4) We would work with churches on a massive scale. Most church buildings are largely vacant M-F between 8 to 3, every day. This is terrible stewardship. Some studies indicate that, for every government school building there are three church buildings. That is a significant amount of space. This will be an incredible opportunity for the churches to have a positive impact on the neighborhoods they are in and would have them seen as relevant in the a way they are often not seen today. Furthermore, the major culture shifts in this country are particularly hostile to those of faith, congregations getting involved in education can help stem that tide.
5) The schools need to have similar hours to the government schools. If you told most parents the government schools will be closed permanently starting tomorrow, their first question after where will their children get an education would be, “what will I do with my children?” Schools have become something beyond educational institutions. They take care of students throughout the day. To be competitive, these private schools will have to be aware of that function.
We are told continuously about the importance of competition and disruption in order to make things better, yet we see very little of it in primary or secondary education. However, it is an area where it is most needed.

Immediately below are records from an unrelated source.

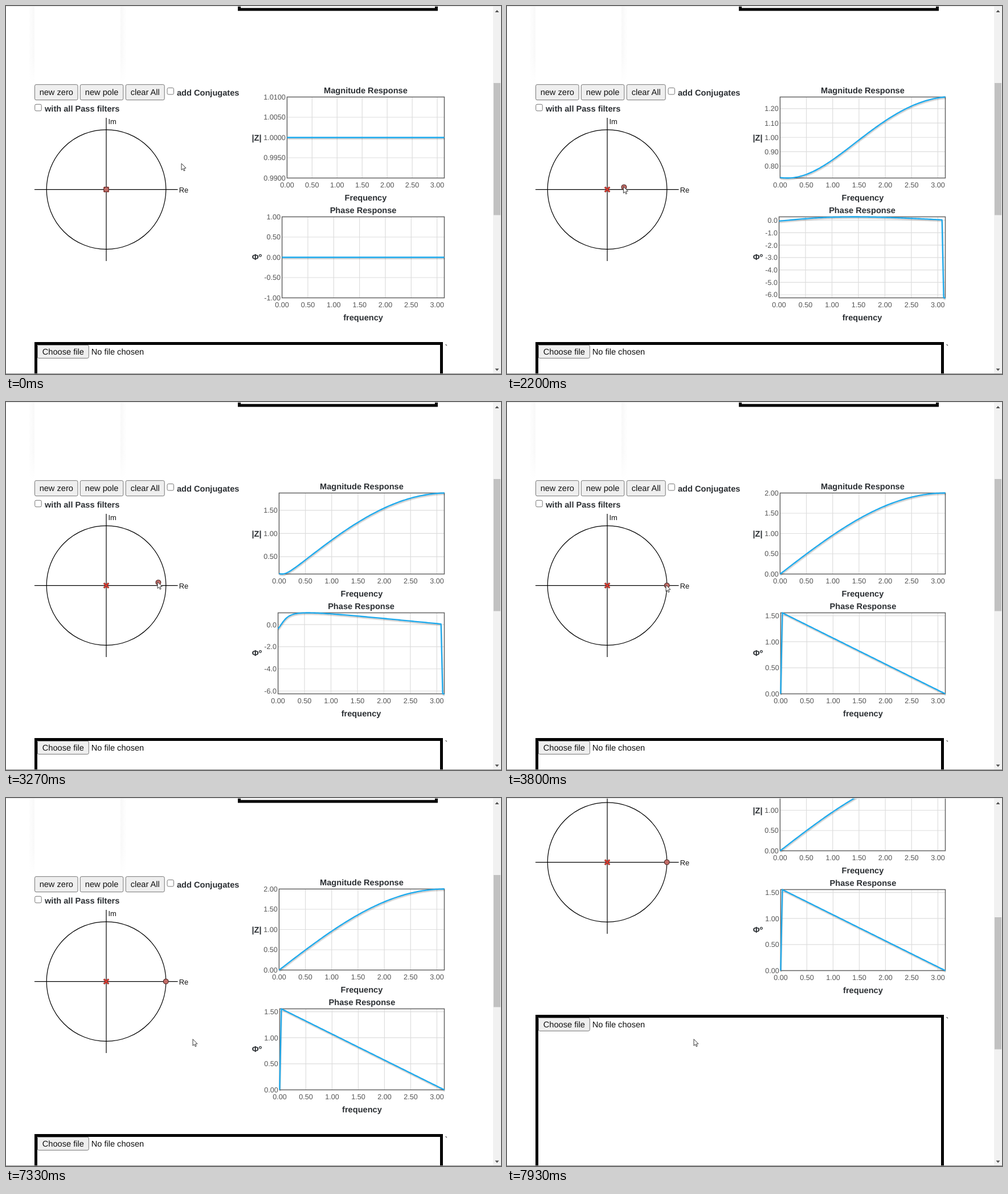
Write an HTML page that moves like this. It is 869x645 px and loops after 8000 ms.

```html
<!DOCTYPE html>
<html lang="en">
<head>
<meta charset="utf-8">
<title>Pole-zero editor</title>
<style>
  html, body { margin: 0; width: 100%; height: 100%; overflow: hidden; background: #fff; }
  svg { display: block; width: 869px; height: 645px; }
  text { font: 14.6px "Liberation Sans", Arial, sans-serif; fill: #111; text-rendering: geometricPrecision; }
  .bold { font-weight: bold; fill: #2b2f33; }
  .tick { font-size: 12.6px; fill: #545454; }
  .axis { font-size: 12.9px; }
  .mid { text-anchor: middle; }
  .end { text-anchor: end; }
  .btn { fill: #efefef; stroke: #767676; }
  .check { fill: #fff; stroke: #767676; }
  .grid { stroke: #ddd; stroke-width: 1.2; }
  .thin { fill: none; stroke: #000; stroke-width: 1.2; }
  .thick { fill: none; stroke: #000; stroke-width: 5; }
  .curve { fill: none; stroke-linejoin: round; }
</style>
</head>
<body>
<svg viewBox="0 0 869 645">
  <defs>
    <linearGradient id="fadeL"><stop offset="0" stop-color="#fff"/><stop offset="1" stop-color="#f8f8f8"/></linearGradient>
    <linearGradient id="fadeR"><stop offset="0" stop-color="#f8f8f8"/><stop offset="1" stop-color="#fff"/></linearGradient>
    <linearGradient id="fadeDown" x2="0" y2="1"><stop offset="0" stop-color="#fff" stop-opacity="0"/><stop offset="1" stop-color="#fff"/></linearGradient>
  </defs>
  <rect width="869" height="645" fill="#fff"/>

  <g id="page">
    <rect x="39" y="-20" width="11" height="156" fill="url(#fadeL)"/>
    <rect x="201" y="-20" width="11" height="156" fill="url(#fadeR)"/>
    <rect x="36" y="86" width="180" height="50" fill="url(#fadeDown)"/>
    <path class="thick" d="M409.5 -20V6H755.5V-20"/>

    <g id="buttons"></g>
    <rect class="check" x="283" y="143.5" width="11.5" height="11.5" rx="2.3"/>
    <text class="bold" x="300" y="156.5">add Conjugates</text>
    <rect class="check" x="50.7" y="172.3" width="11.5" height="11.5" rx="2.3"/>
    <text class="bold" x="68" y="185.3">with all Pass filters</text>

    <circle class="thin" cx="176" cy="321.6" r="104.8"/>
    <path class="thin" d="M50 321.6H301.5M176 196V447"/>
    <text class="axis" x="179.5" y="207">Im</text>
    <text class="axis" x="303.7" y="327">Re</text>
    <g transform="translate(176 321.6)" fill="none">
      <path d="M-4.2-4.2L4.2 4.2M4.2-4.2L-4.2 4.2" stroke="#8e2a24" stroke-width="3.2"/>
      <path d="M-3.8-3.8L3.8 3.8M3.8-3.8L-3.8 3.8" stroke="#da3b30" stroke-width="2"/>
    </g>
    <circle id="zero" r="4.4" fill="#c26c67" stroke="#46211f" stroke-width="1.1"/>

    <text class="bold mid" x="440" y="235.5">|Z|</text>
    <text class="bold mid" x="440.5" y="445">Φº</text>
    <g id="mag"></g>
    <g id="phase"></g>

    <path class="thick" d="M52.5 1000V591.5H764.5V1000"/>
    <text x="149.7" y="611">No file chosen</text>
    <text x="770.5" y="604">`</text>
  </g>

  <rect width="869" height="1" fill="#e3e3e3"/>
  <rect x="855" y="1" width="14" height="643" fill="#f1f1f1"/>
  <rect id="thumb" x="856" y="135" width="12" height="231.5" fill="#c1c1c1"/>
  <path d="M858.5 11L862 7L865.5 11ZM858.5 635.5L862 639.5L865.5 635.5Z" fill="#505050"/>
  <rect y="644" width="869" height="1" fill="#8c8c8c"/>
  <path id="cursor" d="M0 0V11.4L2.6 9.1L4.3 13L6.1 12.2L4.4 8.4L8 8.1Z" fill="#fff" stroke="#222" stroke-width=".9"/>
</svg>

<script>
const $ = id => document.getElementById(id);
const LOOP = 8000, STEP = 200 / 3, SAMPLES = 100;
const CENTER = { x: 176, y: 321.6 }, RADIUS = 104.7;
const RIGHT = 769.5, HEIGHT = 142, TICK_FONT = 12.6;

// Keys are [time, x, y]
const ZERO_KEYS = [
  [1800, 0, 0], [2270, .33, .045], [2667, .595, .064], [2800, .67, .062],
  [3200, .85, .055], [3533, .965, .03], [3800, 1, 0]
];
const CURSOR_KEYS = [
  [0, 308, 276], [867, 175, 318], [1200, 173.5, 321], [1800, 173.5, 321]
];
const ROAM_KEYS = [
  [5000, 278, 320.3], [5670, 758, 156], [5867, 716, 168],
  [6733, 489, 298], [7333, 328, 422.7]
];

const linear = u => u;
const smooth = u => u * u * (3 - 2 * u);

function follow(keys, t, ease) {
  if (t <= keys[0][0]) return keys[0].slice(1);
  for (let i = 1; i < keys.length; i++) {
    const [t0, ...a] = keys[i - 1], [t1, ...b] = keys[i];
    if (t < t1) {
      const u = ease((t - t0) / (t1 - t0));
      return a.map((v, k) => v * (1 - u) + b[k] * u);
    }
  }
  return keys[keys.length - 1].slice(1);
}

const label = (x, y, text, cls) => `<text class="${cls}" x="${x}" y="${y}">${text}</text>`;

function textWidth(s) {
  const em = { ".": .278, "-": .333 };
  return TICK_FONT * [...s].reduce((sum, c) => sum + (em[c] || .556), 0);
}

function makeTicks(min, max, count) {
  const delta = (max - min) / count;
  const exp = Math.floor(Math.log10(delta)), unit = 10 ** exp, norm = delta / unit;
  const size = unit * (norm < 1.5 ? 1 : norm < 2.25 ? 2 : norm < 3 ? 2.5 : norm < 7.5 ? 5 : 10);
  const ticks = [];
  for (let k = Math.ceil(min / size - 1e-6); k * size <= max + size * 1e-6; k++) {
    ticks.push({ v: k * size, text: (k * size).toFixed(Math.max(0, 1 - exp)) });
  }
  return ticks;
}

function drawPlot(group, values, top, base, title, caption) {
  let min = Math.min(...values), max = Math.max(...values);
  if (max - min < 1e-6) {
    const mean = Math.round(max), pad = mean ? .01 : 1;
    values = values.map(() => mean);
    min = mean - pad;
    max = mean + pad;
  }
  const bottom = top + HEIGHT;
  const yTicks = makeTicks(min, max, 4.75), xTicks = makeTicks(0, Math.PI, 5.5);
  const left = base + Math.max(...yTicks.map(k => textWidth(k.text)));
  const px = w => left + (RIGHT - left) * w / Math.PI;
  const py = v => bottom - HEIGHT * (v - min) / (max - min);
  const mid = (left + RIGHT) / 2;

  let out = label(mid, top - 6.3, title, "bold mid") + label(mid, bottom + 39.4, caption, "bold mid");
  for (const { v, text } of xTicks) {
    const x = px(v);
    if (v > 0) out += `<path class="grid" d="M${x} ${top}V${bottom}"/>`;
    out += label(x, bottom + 16.3, text, "tick mid");
  }
  for (const { v, text } of yTicks) {
    const y = py(v);
    out += `<path class="grid" d="M${left} ${y}H${RIGHT}"/>` + label(left - 2.6, y + 4.4, text, "tick end");
  }
  out += `<rect x="${left}" y="${top}" width="${RIGHT - left}" height="${HEIGHT}" fill="none" stroke="#646464" stroke-width="1.5"/>`;

  const d = "M" + values.map((v, i) =>
    `${px(i * Math.PI / SAMPLES).toFixed(2)} ${py(v).toFixed(2)}`).join("L");
  const stroke = (dx, dy, width, color) =>
    `<path class="curve" transform="translate(${dx} ${dy})" d="${d}" stroke="${color}" stroke-width="${width}"/>`;
  out += stroke(.8, 2.5, 2.8, "rgba(0,0,0,.11)") + stroke(.6, 1.8, 1.5, "rgba(0,0,0,.11)") + stroke(0, 0, 2.3, "#1caaee");
  group.innerHTML = out;
}

function drawResponse(re, im) {
  const mag = [], phase = [];
  for (let i = 0; i <= SAMPLES; i++) {
    const w = i * Math.PI / SAMPLES;
    const dx = Math.cos(w) - re, dy = Math.sin(w) - im;
    mag.push(Math.hypot(dx, dy));
    phase.push(Math.atan2(dy, dx) - w);
  }
  drawPlot($("mag"), mag, 159.5, 454.9, "Magnitude Response", "Frequency");
  drawPlot($("phase"), phase, 369.5, 455.9, "Phase Response", "frequency");
}

const place = (el, x, y) => el.setAttribute("transform", `translate(${x} ${y})`);

let shown = "";
function render(t) {
  const [re, im] = follow(ZERO_KEYS, t, linear);
  const zx = CENTER.x + RADIUS * re, zy = CENTER.y - RADIUS * im;
  place($("zero"), zx, zy);
  if (shown !== re + "," + im) {
    shown = re + "," + im;
    drawResponse(re, im);
  }

  let tip;
  if (t <= 1800) tip = follow(CURSOR_KEYS, t, smooth);
  else if (t < 5000) tip = [zx - 1.7 + .9 * Math.sin(Math.PI * re), zy - 1];
  else tip = follow(ROAM_KEYS, t, smooth);
  place($("cursor"), ...tip);

  const u = smooth(Math.min(1, Math.max(0, (t - 7533.3) / 400)));
  place($("page"), 0, -209 * u);
  $("thumb").setAttribute("y", 135 + 74 * u);
}

const button = (x, y, w, h, text) =>
  `<rect class="btn" x="${x}" y="${y}" width="${w}" height="${h}" rx="2.5"/>` +
  label(x + w / 2, y + h / 2 + 5.2, text, "mid");
$("buttons").innerHTML =
  button(50.5, 137.7, 75.5, 27, "new zero") + button(130.3, 137.7, 75.5, 27, "new pole") +
  button(210.2, 137.7, 68, 27, "clear All") + button(55.3, 594.3, 90, 23, "Choose file");

const start = performance.now();
function tick() {
  const t = Math.max(0, performance.now() - start) % LOOP;
  render(Math.floor((t + 4) / STEP) * STEP);
  requestAnimationFrame(tick);
}
tick();
</script>
</body>
</html>
```
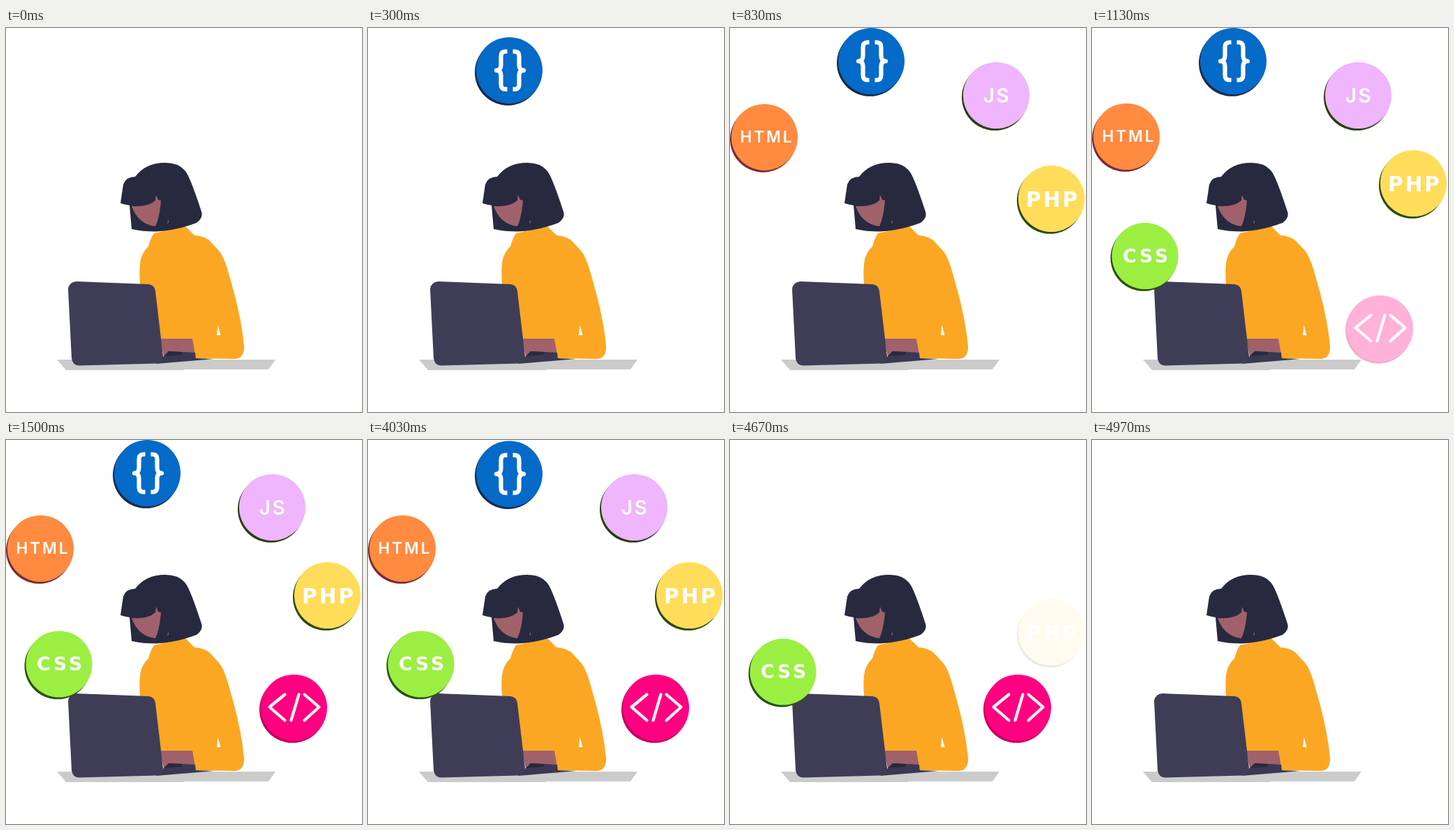
An HTML page that plays this animation: 510 by 550 pixels, repeating every 5.01 s.

```html
<!DOCTYPE html>
<html lang="en">
<head>
<meta charset="utf-8">
<title>Coder at work</title>
<style>
  html, body { margin: 0; width: 100%; height: 100%; overflow: hidden; background: #fff; }
  svg { display: block; width: 510px; height: 550px; }
  text { fill: #fff; font-weight: 700; text-anchor: middle; font-family: "DejaVu Sans", sans-serif; }
  .light { font-weight: 600; font-family: Inter, sans-serif; }
  .icon { fill: none; stroke: #fff; stroke-linejoin: round; }
</style>
</head>
<body>
<svg viewBox="0 0 510 550">
  <path fill="#cbcbcb" d="M73 475H386L376 489H255V490H86Z"/>

  <!-- person -->
  <path fill="#fba724" d="M212 294L257 284L270 297Q283 298 291 304L305 319Q312 327 318 348L327 380Q338 422 341 455Q342 473 328 474L272 473L266 445H222L192 367Q190 340 194 328Q198 318 204 313Q207 301 212 294Z"/>
  <path fill="#fff" d="M303.500 425L302 440H307.500Z"/>
  <path fill="#272a3f" d="M164 251L168 224Q172 213 185 213Q200 193 228 193Q250 193 259 208Q266 220 280 263Q283 272 273 279Q245 290 215 291.500Q195 291.500 180 288L177 254Q170 253 164 251Z"/>
  <path fill="#a0616a" d="M180 255Q203 257 214 247L215 239L218 246L222 247Q220 272 214 284Q189 281 180 255ZM231 280L233 274V279Z"/>

  <!-- laptop -->
  <path fill="#a0616a" d="M221 445H267L271 467L226 471Z"/>
  <path fill="#3b3853" d="M226 470L233 463L271 465L272 473L298 474L215 481Z"/>
  <path fill="#272a3f" d="M226 470L233 463L253 464L251 468Z"/>
  <path fill="#3f3d56" d="M89 374Q90 364 101 363L204 367Q213 368 214 377L225 470Q226 480 215 480.500L105 483.500Q95 483 94 473Z"/>

  <g id="badges"></g>
</svg>
<script>
const LOOP = 5010, DROP = 56;
const ENTER = { start: 147, step: 192, time: 400 };
const LEAVE = { start: 3992, step: 140, time: 265 };

const word = (text, x, y, size, gap, cls = "") =>
  `<text class="${cls}" x="${x}" y="${y}" font-size="${size}" letter-spacing="${gap}">${text}</text>`;
const brace = '<path d="M-4-27h-2.5q-6.5 0-6.500 7v12q0 8-6.500 8q6.500 0 6.500 8v12q0 7 6.500 7h2.500"/>';
const braces = `<g class="icon" stroke-width="6.2" transform="translate(1)">${brace}<g transform="scale(-1 1)">${brace}</g></g>`;
const tag = '<path class="icon" stroke-width="4.2" stroke-linecap="round" d="M-13-19L-35-1L-13 18M7-19L-4 18M15-19L36-1L15 18"/>';

// in order of appearance: centre, face colour, edge colour, label
const badges = [
  [202.5, 47.5, "#056ac8", "#1b2a4a", braces],
  [381.5, 96.5, "#efb5fd", "#26400f", word("JS", 1, 10, 28, 2.5, "light")],
  [49.5, 155.5, "#ff8a40", "#7a2d35", word("HTML", 3.5, 7.5, 22.5, 3, "light")],
  [460.5, 222.5, "#ffdd5a", "#2f4a10", word("PHP", 2, 11, 29.5, 3)],
  [76, 321, "#9bef42", "#2a5213", word("CSS", 2.5, 9, 26.5, 4)],
  [412.5, 383.5, "#ff0080", "#c4005f", tag]
];

const layer = document.getElementById("badges");
layer.innerHTML = badges.map(([, , face, edge, label]) =>
  `<g><circle cx="-2" cy="2.8" r="47.5" fill="${edge}"/><circle r="47.5" fill="${face}"/>${label}</g>`).join("");

const clamp = v => Math.max(0, Math.min(1, v));
const progress = (t, i, phase) => clamp((t - phase.start - i * phase.step) / phase.time);

function draw(now) {
  const t = now % LOOP;
  badges.forEach(([x, y], i) => {
    const rise = (1 - progress(t, i, ENTER)) ** 3;
    const fall = progress(t, i, LEAVE) ** 2;
    const drop = DROP * (rise + fall);
    const g = layer.children[i];
    g.setAttribute("transform", `translate(${x} ${y + drop})`);
    g.setAttribute("opacity", clamp((DROP - drop) / 30));
  });
}

let first;
function tick(now) {
  first ??= now;
  draw(now - first);
  requestAnimationFrame(tick);
}
draw(0);
requestAnimationFrame(tick);
</script>
</body>
</html>
```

6) The curriculum would be administered by volunteers and could be at the pace of individual students. One of the biggest costs would be computers, which would be the primary teacher for our students. We would want it to be very cost effective and have it based on easy to administer modules (again, these exist). Teachers would be volunteers and individuals with special skills — math, science, etc., would come in periodically to make sure kids are advancing. There may be a few paid teachers, but not many and these teachers will be there mainly to keep order as the curriculum will be the primary teacher. Most schools would have only a couple of paid personnel, and they would wear several hats — tutor, administrator, etc. These schools would be seen as an actual ministry.
Most likely, most volunteers would be the vast number of home school parents who are teaching their children the best values, but feel their young people will face a hostile world as adults because of the government schools. It is in their interest to help get their neighbor’s children educated.
We are told continuously about the importance of competition and disruption in order to make things better, yet we see very little of it in primary or secondary education. However, it is an area where it is most needed. This private school system is needed and its vision is to reach millions of young people around the country. We must achieve sound teaching in the classroom if we ever hope to restore our country’s greatness and its values. There is a great deal of discussion — very justified — about how government’s attack on guns is harmful to our freedom; what should be equally disconcerting is what they are doing to our liberties in the classroom.
This approach needs to be massive in scale and requires tons of volunteers. We must decide to no longer submit our children to the government’s educational system. I am in the process of developing a guide on developing these schools that includes information on curricula and more. Email me at firstname.lastname@example.org for more information.